The Limits of Statistical Significance – Can we infer environmental significance from stats?
Presenter: Ilich Lama

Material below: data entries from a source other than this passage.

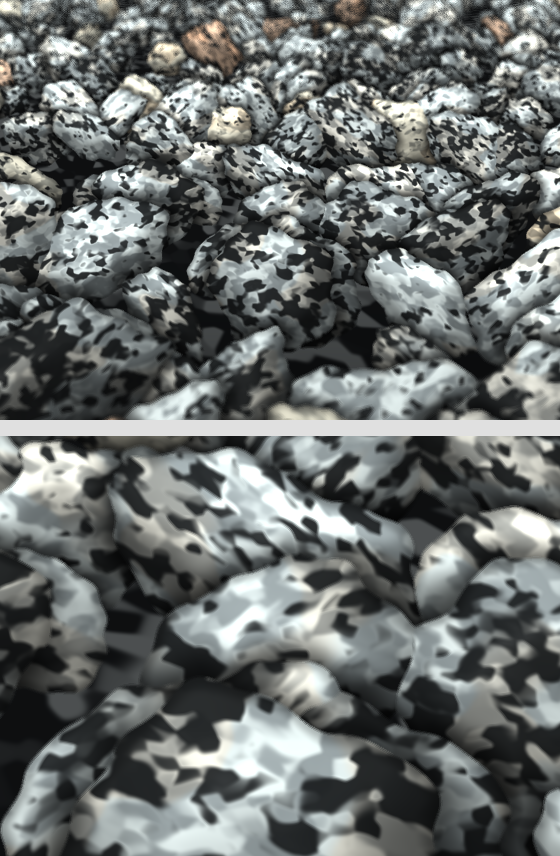
Top: the whole. Bottom: its middle third, enlarged.
Reproduce this texture procedurally as a Shadertoy shader.

```glsl
// A bank of crushed granite receding from the viewer, in shallow focus.
// Rows of faceted stones are searched front to back; each stone is a smooth
// intersection of half planes, speckled with cellular mineral grains.

const float HORIZON = 1.2;      // height at which stones shrink to nothing
const float STONE_SIZE = 0.32;  // stone spacing per unit below the horizon
const float ROW_SHRINK = 0.88;  // perspective step from row to row
const int ROWS = 20;
const int FACETS = 7;
const float EDGE_SHARPNESS = 23.0;
const float CLUMP = 3.2;        // mineral clumps across a stone
const float COARSE_GRAIN = 9.5; // grains across a stone
const float FINE_GRAIN = 21.0;
const int LENS_TAPS = 9;
const float FOCUS_HEIGHT = 0.5;
const float SHARP_RADIUS = 0.0019;
const float BLUR_RADIUS = 0.008;
const float TAU = 6.28318;
const vec3 LIGHT = vec3(-0.17, 0.77, 0.61);
const vec3 MICA = vec3(0.10, 0.11, 0.115);
const vec3 QUARTZ = vec3(0.56, 0.585, 0.59);
const vec3 FELDSPAR = vec3(0.89, 0.915, 0.905);
const vec3 GAP = vec3(0.05, 0.055, 0.06);
const vec3 COOL_TINT = vec3(0.975, 1.0, 1.005);
const vec3 CREAM_TINT = vec3(1.04, 1.0, 0.92);
const vec3 RUST_TINT = vec3(1.05, 0.87, 0.75);
const vec3 BLUSH = vec3(1.04, 0.985, 0.94);

float hash(vec2 p) {
    vec3 q = fract(p.xyx * vec3(0.1031, 0.1030, 0.0973));
    q += dot(q, q.yzx + 33.33);
    return fract((q.x + q.y) * q.z);
}

// Soft cellular noise: random patches with blended borders
float grains(vec2 p) {
    vec2 cell = floor(p);
    float total = 0.0, weights = 0.0;
    for (int j = -1; j <= 1; j++)
    for (int i = -1; i <= 1; i++) {
        vec2 id = cell + vec2(i, j);
        vec2 toSeed = id + vec2(hash(id), hash(id + 57.3)) - p;
        float w = exp(-8.0 * dot(toSeed, toSeed));
        total += w * hash(id + 113.7);
        weights += w;
    }
    return total / weights;
}

// Faceted stone: xyz is the unnormalised normal, w the signed distance
vec4 stone(vec2 q, vec2 id) {
    float seed = TAU * hash(id + 3.1);
    q += 0.02 * sin(q.yx * 13.0 + seed) + 0.01 * sin(q.yx * 33.0 - seed);
    vec3 normal = vec3(0.0);
    float sum = 0.0;
    for (int k = 0; k < FACETS; k++) {
        vec2 key = id + float(k) * 7.7;
        float angle = (float(k) + 0.8 * hash(key)) * TAU / float(FACETS);
        vec2 side = vec2(cos(angle), sin(angle));
        float reach = mix(0.36, 0.6, hash(key + 21.0));
        float w = exp(EDGE_SHARPNESS * (dot(q, side) - reach));
        normal += w * vec3(side, 0.4);
        sum += w;
    }
    vec2 tilt = vec2(hash(id + 5.0), hash(id + 6.0)) - 0.5;
    normal += exp(-EDGE_SHARPNESS * 0.2) * vec3(tilt, 0.9);
    return vec4(normal, log(sum) / EDGE_SHARPNESS);
}

// Granite minerals, tinted and lit
vec3 granite(vec2 q, vec2 id, vec3 normal) {
    vec2 g = q * vec2(0.9, 1.1) + 40.0 * vec2(hash(id + 8.0), hash(id + 9.0));
    g += 0.012 * sin(g.yx * 21.0) + 0.005 * sin(g.yx * 47.0);
    float clump = grains(g * CLUMP + 29.0);
    float coarse = grains(g * COARSE_GRAIN);
    float fine = grains(g * FINE_GRAIN + 17.0);
    float pale = grains(g * COARSE_GRAIN * 1.3 + 71.0);
    float kind = hash(id + 12.0);
    float warm = 1.0 - step(0.16, kind);
    float stoneTone = hash(id + 14.0) - 0.5;

    float darkness = 0.54 * coarse + 0.46 * fine + 0.2 * stoneTone + 0.25 * (clump - 0.5);
    float mica = smoothstep(0.51, 0.7, darkness - 0.05 * warm);
    vec3 rock = mix(QUARTZ, FELDSPAR, smoothstep(0.3, 0.68, 0.65 * pale + 0.35 * fine - 0.15 * stoneTone));
    rock *= kind < 0.05 ? RUST_TINT : (kind < 0.16 ? CREAM_TINT : COOL_TINT);
    rock *= mix(vec3(1.0), BLUSH, smoothstep(0.5, 0.7, clump));
    rock = mix(rock, MICA, 0.95 * mica) * (1.0 - 0.25 * stoneTone);

    vec3 n = normalize(normal + 0.25 * length(normal) * vec3(fine - 0.5, coarse - 0.5, 0.0));
    float diffuse = max(dot(n, LIGHT), 0.0);
    float gloss = pow(max(dot(n, normalize(LIGHT + vec3(0.0, 0.0, 1.0))), 0.0), 24.0);
    return rock * (0.5 + 0.72 * diffuse) + 0.08 * gloss * fine;
}

vec3 gravel(vec2 p) {
    float below = 1.4;
    float clearance = 1.0; // distance to the nearest stone in front
    for (int row = 0; row < ROWS; row++) {
        float size = STONE_SIZE * below;
        float dy = (p.y - HORIZON + below) / size;
        if (abs(dy) < 1.1) {
            float column = floor(p.x / size + 0.37 * float(row));
            float nearest = 9.0;
            vec3 normal = vec3(0.0);
            vec2 local = vec2(0.0), hitId = vec2(0.0);
            for (int i = -1; i <= 1; i++) {
                vec2 id = vec2(column + float(i) + 50.0, float(row) * 3.0 + 11.0);
                vec2 jitter = vec2(hash(id), hash(id + 31.0)) - 0.5;
                float scale = mix(0.65, 1.4, hash(id + 41.0));
                float x = p.x / size + 0.37 * float(row) - column - float(i) - 0.5;
                vec2 q = (vec2(x, dy) - jitter * vec2(0.6, 0.5)) / scale;
                q.y = q.y * 1.15 + q.x * (hash(id + 43.0) - 0.5);
                vec4 s = stone(q, id);
                if (s.w * scale < nearest) {
                    nearest = s.w * scale;
                    normal = s.xyz; local = q * scale; hitId = id;
                }
            }
            if (nearest < 0.0) {
                float open = smoothstep(-0.03, 0.13, clearance);
                float rim = smoothstep(0.0, 0.05, -nearest);
                return granite(local, hitId, normal) * mix(0.3, 1.0, open) * mix(0.7, 1.0, rim);
            }
            clearance = min(clearance, nearest);
        }
        below *= ROW_SHRINK;
    }
    // Fine chips in the shade between stones
    float chips = grains(p * 22.0 / max(HORIZON - p.y, 0.1));
    return mix(GAP, 0.5 * QUARTZ, smoothstep(0.45, 0.85, chips));
}

void mainImage(out vec4 fragColor, in vec2 fragCoord) {
    vec2 p = fragCoord / iResolution.y;
    // Lens blur grows away from the focused height
    float defocus = smoothstep(0.12, 0.6, abs(p.y - FOCUS_HEIGHT));
    float radius = mix(SHARP_RADIUS, BLUR_RADIUS, defocus);
    vec3 color = vec3(0.0);
    for (int i = 0; i < LENS_TAPS; i++) {
        float t = float(i) + 0.5;
        float angle = t * 2.39996;
        color += gravel(p + radius * sqrt(t / float(LENS_TAPS)) * vec2(cos(angle), sin(angle)));
    }
    color *= mix(0.8, 1.06, smoothstep(0.0, 0.4, p.y)) / float(LENS_TAPS);
    fragColor = vec4(clamp(color, 0.0, 1.0), 1.0);
}
```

We are bound by the limits of the sophisticated statistical methods we have developed to make sense out of our measurements and observations as we determine what is significant in life and nature. Statistical significance is a concept often used by practitioners to assess the existence of an environmental effect. Once an effect is deemed statistically significant, researchers tend to dismiss the possibility that it may be trivial. Conversely, when a statistically significant effect is not found, the tendency is to assume that the absence of statistical evidence is evidence of the absence of a meaningful effect. Both outcomes distort the scientific process and could result in irrelevant findings or devastating environmental consequences. In this presentation, we will provide the audience with an introduction to statistical significance, identify some of the critical shortcomings of conventional hypothesis testing, and briefly discuss how these concepts connect to the problem of detecting environmental changes that really matter, not merely those statistically noticeable.